Negative L-tyrosine side effects include headaches, heartburn, stomach ailments, trouble breathing and pain or tightness in the chest. In others, it might affect the heart by causing arrhythmia or heart palpitations. Skin problems such as hives, swollen or itchy skin and rashes are also known L-tyrosine side effects. An overdose of L-tyrosine might also cause excess stimulation for the body and mind, resulting in insomnia, anxiety and fatigue.
Despite its negative side effects, L-tyrosine is generally safe and can be taken for as long as three months in dosages up to 68 milligrams per pound (150 mg/kg). A person should be monitored by a health care provider if taking it in larger dosages or for a longer period, because the long term L-tyrosine side effects are unknown. The recommended dose will depend on each individual, because some might be more sensitive to L-tyrosine. To help determine the correct dosage, one can start with a low dose and gradually increase it if no side effects occur.

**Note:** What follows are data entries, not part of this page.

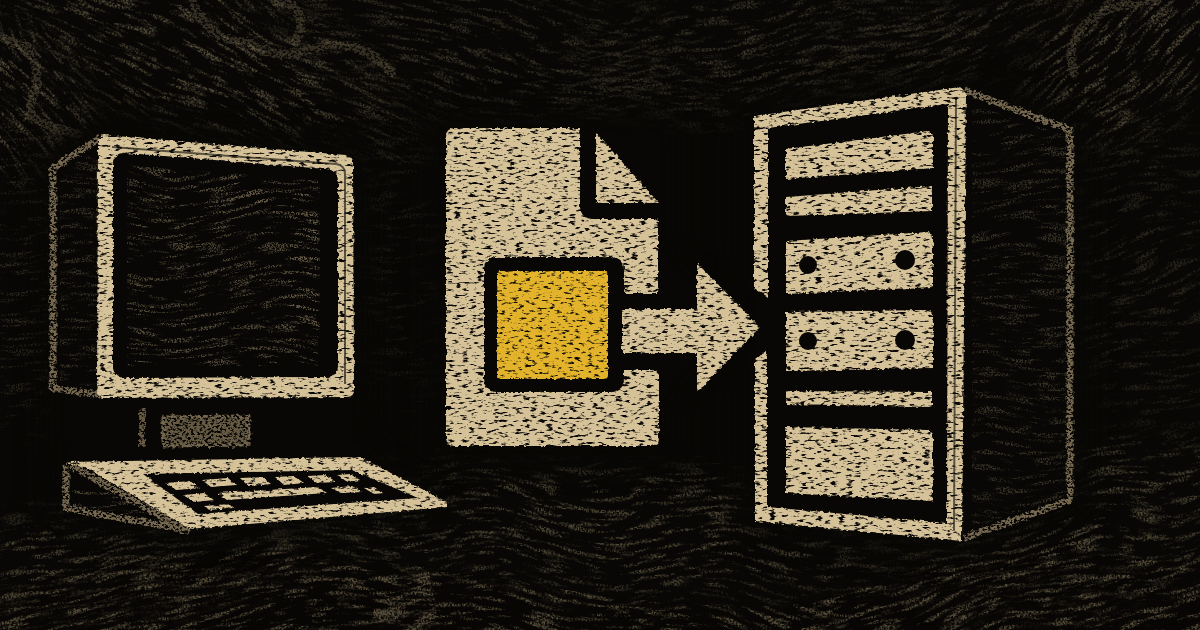
<!DOCTYPE html>
<html lang="en">
<head>
<meta charset="utf-8">
<title>Computer, document and server</title>
<style>
:root {
  --night: #080705;
  --chalk: #d6c298;
  --chalk-dim: #75684f;
  --strand: #74684f;
  --stand: #665a43;
  --gold: #e3b32b;
}
html, body { margin: 0; background: var(--night); overflow: hidden; }
.illustration { display: block; width: 1200px; height: 630px; }
.night { fill: var(--night); }
.chalk { fill: var(--chalk); filter: url(#chalk); }
.chalk-fine { fill: var(--chalk); filter: url(#chalk-fine); }
.chalk-dim { fill: none; stroke: var(--chalk-dim); stroke-width: 7; stroke-linejoin: round; filter: url(#dust); }
.gold { fill: var(--gold); filter: url(#chalk-fine); }
.strands { fill: url(#soft-patch); filter: url(#strands); }
.contour { fill: none; stroke: var(--strand); stroke-width: 9; stroke-linecap: round; filter: url(#dust); opacity: .4; }
.hatch { fill: var(--strand); filter: url(#strands); }
.halo { fill: var(--night); filter: url(#halo); }
.stand { fill: var(--stand); filter: url(#dust); }
.groove { fill: none; stroke: var(--night); stroke-width: 2; opacity: .6; }
.dot { fill: var(--night); }
</style>
</head>
<body>
<svg class="illustration" viewBox="0 0 1200 630" role="img" aria-label="Chalk drawing of a computer, a document with a yellow block, and an arrow leading to a server">
  <defs>
    <radialGradient id="soft-patch">
      <stop offset="0" stop-color="#74684f"/>
      <stop offset=".6" stop-color="#74684f" stop-opacity=".75"/>
      <stop offset="1" stop-color="#74684f" stop-opacity="0"/>
    </radialGradient>

    <filter id="chalk" x="-5%" y="-10%" width="110%" height="120%" color-interpolation-filters="sRGB">
      <feTurbulence type="fractalNoise" baseFrequency=".25" numOctaves="2" seed="4" result="wobble"/>
      <feDisplacementMap in="SourceGraphic" in2="wobble" scale="4" xChannelSelector="R" yChannelSelector="G" result="rough"/>
      <feTurbulence type="fractalNoise" baseFrequency=".13 .4" numOctaves="3" seed="9"/>
      <feColorMatrix values="0 0 0 0 0 0 0 0 0 0 0 0 0 0 0 6 0 0 0 -1.7" result="grain"/>
      <feComposite in="rough" in2="grain" operator="in"/>
    </filter>

    <filter id="chalk-fine" x="-5%" y="-10%" width="110%" height="120%" color-interpolation-filters="sRGB">
      <feTurbulence type="fractalNoise" baseFrequency=".3" numOctaves="2" seed="4" result="wobble"/>
      <feDisplacementMap in="SourceGraphic" in2="wobble" scale="3" xChannelSelector="R" yChannelSelector="G" result="rough"/>
      <feTurbulence type="fractalNoise" baseFrequency=".16 .4" numOctaves="3" seed="6"/>
      <feColorMatrix values="0 0 0 0 0 0 0 0 0 0 0 0 0 0 0 5 0 0 0 -1.2" result="grain"/>
      <feComposite in="rough" in2="grain" operator="in"/>
    </filter>

    <filter id="dust" x="-20%" y="-20%" width="140%" height="140%" color-interpolation-filters="sRGB">
      <feTurbulence type="fractalNoise" baseFrequency=".25" numOctaves="2" seed="2" result="wobble"/>
      <feDisplacementMap in="SourceGraphic" in2="wobble" scale="5" xChannelSelector="R" yChannelSelector="G" result="rough"/>
      <feTurbulence type="fractalNoise" baseFrequency=".35 .45" numOctaves="3" seed="7"/>
      <feColorMatrix values="0 0 0 0 0 0 0 0 0 0 0 0 0 0 0 6 0 0 0 -2.2" result="grain"/>
      <feComposite in="rough" in2="grain" operator="in"/>
    </filter>

    <filter id="strands" x="-30%" y="-30%" width="160%" height="160%" color-interpolation-filters="sRGB">
      <feTurbulence type="fractalNoise" baseFrequency=".03 .22" numOctaves="3" seed="12"/>
      <feColorMatrix values="0 0 0 0 0 0 0 0 0 0 0 0 0 0 0 6 0 0 0 -3.1" result="fibres"/>
      <feTurbulence type="fractalNoise" baseFrequency=".009" numOctaves="1" seed="5" result="wind"/>
      <feDisplacementMap in="fibres" in2="wind" scale="45" xChannelSelector="R" yChannelSelector="G" result="swept"/>
      <feTurbulence type="fractalNoise" baseFrequency=".6" numOctaves="2" seed="3"/>
      <feColorMatrix values="0 0 0 0 0 0 0 0 0 0 0 0 0 0 0 6 0 0 0 -2.5" result="grain"/>
      <feComposite in="swept" in2="grain" operator="in" result="stroke"/>
      <feComposite in="SourceGraphic" in2="stroke" operator="in"/>
    </filter>

    <filter id="halo" x="-20%" y="-20%" width="140%" height="140%" color-interpolation-filters="sRGB">
      <feGaussianBlur stdDeviation="14"/>
    </filter>

    <clipPath id="hill-front"><path d="M0 590C140 535 290 545 470 575S780 620 860 590S1060 535 1200 570V630H0Z"/></clipPath>
  </defs>

  <rect class="night" width="1200" height="630"/>

  <g id="sky">
    <g opacity=".8">
      <ellipse class="strands" cx="200" cy="50" rx="260" ry="110" transform="rotate(24 200 50)"/>
      <ellipse class="strands" cx="20" cy="95" rx="110" ry="80" transform="rotate(50 20 95)"/>
      <ellipse class="strands" cx="1130" cy="50" rx="150" ry="100" transform="rotate(-40 1130 50)"/>
    </g>
    <g opacity=".5">
      <ellipse class="strands" cx="480" cy="50" rx="280" ry="95" transform="rotate(10 480 50)"/>
      <ellipse class="strands" cx="760" cy="45" rx="260" ry="90" transform="rotate(-9 760 45)"/>
      <ellipse class="strands" cx="940" cy="30" rx="190" ry="80" transform="rotate(-22 940 30)"/>
    </g>
    <g opacity=".35">
      <ellipse class="strands" cx="1150" cy="270" rx="130" ry="210" transform="rotate(-12 1150 270)"/>
      <ellipse class="strands" cx="20" cy="260" rx="80" ry="210"/>
      <ellipse class="strands" cx="400" cy="250" rx="90" ry="200" opacity=".6"/>
    </g>
    <g id="cloud-edges">
      <path class="contour" d="M192 0C202 28 222 44 250 42C270 62 300 52 318 48C350 38 372 52 392 72"/>
      <path class="contour" d="M276 2C300 0 306 22 296 42"/>
      <path class="contour" d="M2 38C34 46 44 70 32 100C22 118 46 126 78 134"/>
      <path class="contour" d="M1074 74C1064 44 1082 18 1112 8C1130 2 1146 2 1158 0"/>
    </g>
  </g>

  <g id="ground">
    <g opacity=".75">
      <ellipse class="strands" cx="600" cy="530" rx="420" ry="85" transform="rotate(3 600 530)"/>
      <ellipse class="strands" cx="1090" cy="530" rx="240" ry="110" transform="rotate(-10 1090 530)"/>
      <ellipse class="strands" cx="120" cy="560" rx="270" ry="80" transform="rotate(-7 120 560)"/>
    </g>
    <g clip-path="url(#hill-front)">
      <rect class="night" y="530" width="1200" height="100" opacity=".55"/>
      <g opacity=".75">
        <rect class="hatch" x="-40" y="500" width="470" height="210" transform="rotate(-11 200 600)"/>
        <rect class="hatch" x="380" y="490" width="470" height="180" transform="rotate(9 600 590)"/>
        <rect class="hatch" x="800" y="490" width="480" height="220" transform="rotate(-14 1020 600)"/>
      </g>
    </g>
  </g>

  <g id="halos">
    <path class="halo" d="M38 150L100 118L372 140V440L470 505L190 545L48 520Z"/>
    <path class="halo" d="M430 112H680V250L770 320L680 400V462H430Z"/>
    <path class="halo" d="M738 106L964 76L1088 122V508L962 556L738 532Z"/>
  </g>

  <g id="computer">
    <g id="stand">
      <path class="night" d="M136 396H256V450H136Z"/>
      <path class="stand" d="M139 408H145V446H139Z"/>
      <path class="stand" d="M162 416L250 415V446L162 447Z"/>
      <path class="chalk-dim" d="M163 417L249 416V445L163 446Z" style="stroke-width:3"/>
    </g>
    <g id="monitor">
      <path class="night" d="M52 167L100 136L352 156L354 397L98 398L52 389Z"/>
      <path class="hatch" d="M60 172L98 150V392L60 384Z" opacity=".4"/>
      <path class="chalk-dim" d="M100 138L53 168V388L100 395"/>
      <path class="chalk" fill-rule="evenodd" d="M104 135L346 155Q353 156 353 163L354 390Q354 397 347 397L104 398Q97 398 97 391L98 142Q98 135 104 135ZM126 153Q113 152 113 164V366Q113 378 126 378L326 377Q338 377 338 365V182Q338 170 326 169Z"/>
      <path class="groove" d="M112 147L336 164Q345 165 345 174V384"/>
      <path class="hatch" d="M127 165L318 180V366H127Z" opacity=".65"/>
      <path class="hatch" d="M230 176L320 183V340H290V210L230 204Z" opacity=".5"/>
    </g>
    <g id="keyboard">
      <path class="night" d="M65 462L360 457L447 505L190 530L65 511Z"/>
      <path class="hatch" d="M72 474L176 526L72 508Z" opacity=".6"/>
      <path class="chalk-dim" d="M66 464V508L186 530L72 466"/>
      <path class="chalk-fine" fill-rule="evenodd" d="M66 462L360 457L447 502V507L190 529L90 470ZM143 474L198 514L418 498L352 470Z"/>
      <g id="keys" class="chalk-fine">
        <path d="M166 483L190 481L200 488L176 490Z"/>
        <path d="M202 480L228 478L236 485L211 487Z"/>
        <path d="M240 478L262 477L271 484L248 486Z"/>
        <path d="M275 477L294 476L304 483L284 485Z"/>
        <path d="M307 476L326 475L336 482L317 483Z"/>
        <path d="M338 475L350 474L360 480L347 482Z"/>
        <path d="M183 495L204 493L214 500L194 502Z"/>
        <path d="M217 493L318 487L327 493L227 500Z"/>
        <path d="M331 488L352 486L362 492L341 493Z"/>
        <path d="M364 488L374 487L384 493L374 494Z"/>
        <path d="M204 506L230 504L234 508L208 510Z"/>
      </g>
    </g>
  </g>

  <g id="document">
    <path class="chalk" d="M456 128H580V205Q580 219 594 219H658V293H624V270Q624 257 610 257H497Q484 257 484 270V378Q484 392 497 392H610Q624 392 624 378V370H652Q659 370 659 377V438Q659 446 651 446H454Q446 446 446 438V136Q446 128 456 128Z"/>
    <path class="chalk" d="M596 133L659 203H596Z"/>
    <rect class="gold" x="497" y="271" width="111" height="108" rx="4"/>
  </g>

  <g id="server">
    <path class="night" d="M755 116L963 88L1074 130V500L962 540L755 520Z"/>
    <path class="hatch" d="M972 104L1066 136V496L972 528Z" opacity=".4"/>
    <path class="chalk-dim" d="M964 90L1070 130V500L964 538"/>
    <path class="chalk" d="M754 116L960 87L966 92L962 541L755 521V360L767 350V507L947 523L948 104L768 128V297L754 288Z"/>
    <path class="groove" d="M956 98L954 530"/>
    <g id="drive-bays" class="chalk">
      <path d="M786 149L929 131L933 135V168L786 179Z"/>
      <path d="M786 197L932 186V211L786 216Z"/>
      <path d="M786 241L929 232L933 236V287L786 294Z"/>
      <path d="M786 312L929 310L933 314V368L786 371Z"/>
      <path d="M786 391L932 392V407L786 404Z"/>
      <path d="M786 427L929 430L933 434V501L786 493Z"/>
    </g>
    <g id="indicator-lights">
      <circle class="dot" cx="808" cy="265" r="9"/>
      <circle class="dot" cx="905" cy="260" r="10"/>
      <circle class="dot" cx="808" cy="341" r="9"/>
      <circle class="dot" cx="905" cy="340" r="10"/>
    </g>
  </g>

  <path id="transfer-arrow" class="chalk" d="M622 309H697V263L760 327L697 392V353H622Z"/>
</svg>
</body>
</html>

Another factor to consider is that L-tyrosine might interfere with certain medications such as levodopa and antidepressants. Therefore, anyone on these medications should avoid L-tyrosine. Those who take medications for diabetes or Parkinson's disease or who are pregnant also should avoid the use of L-tyrosine.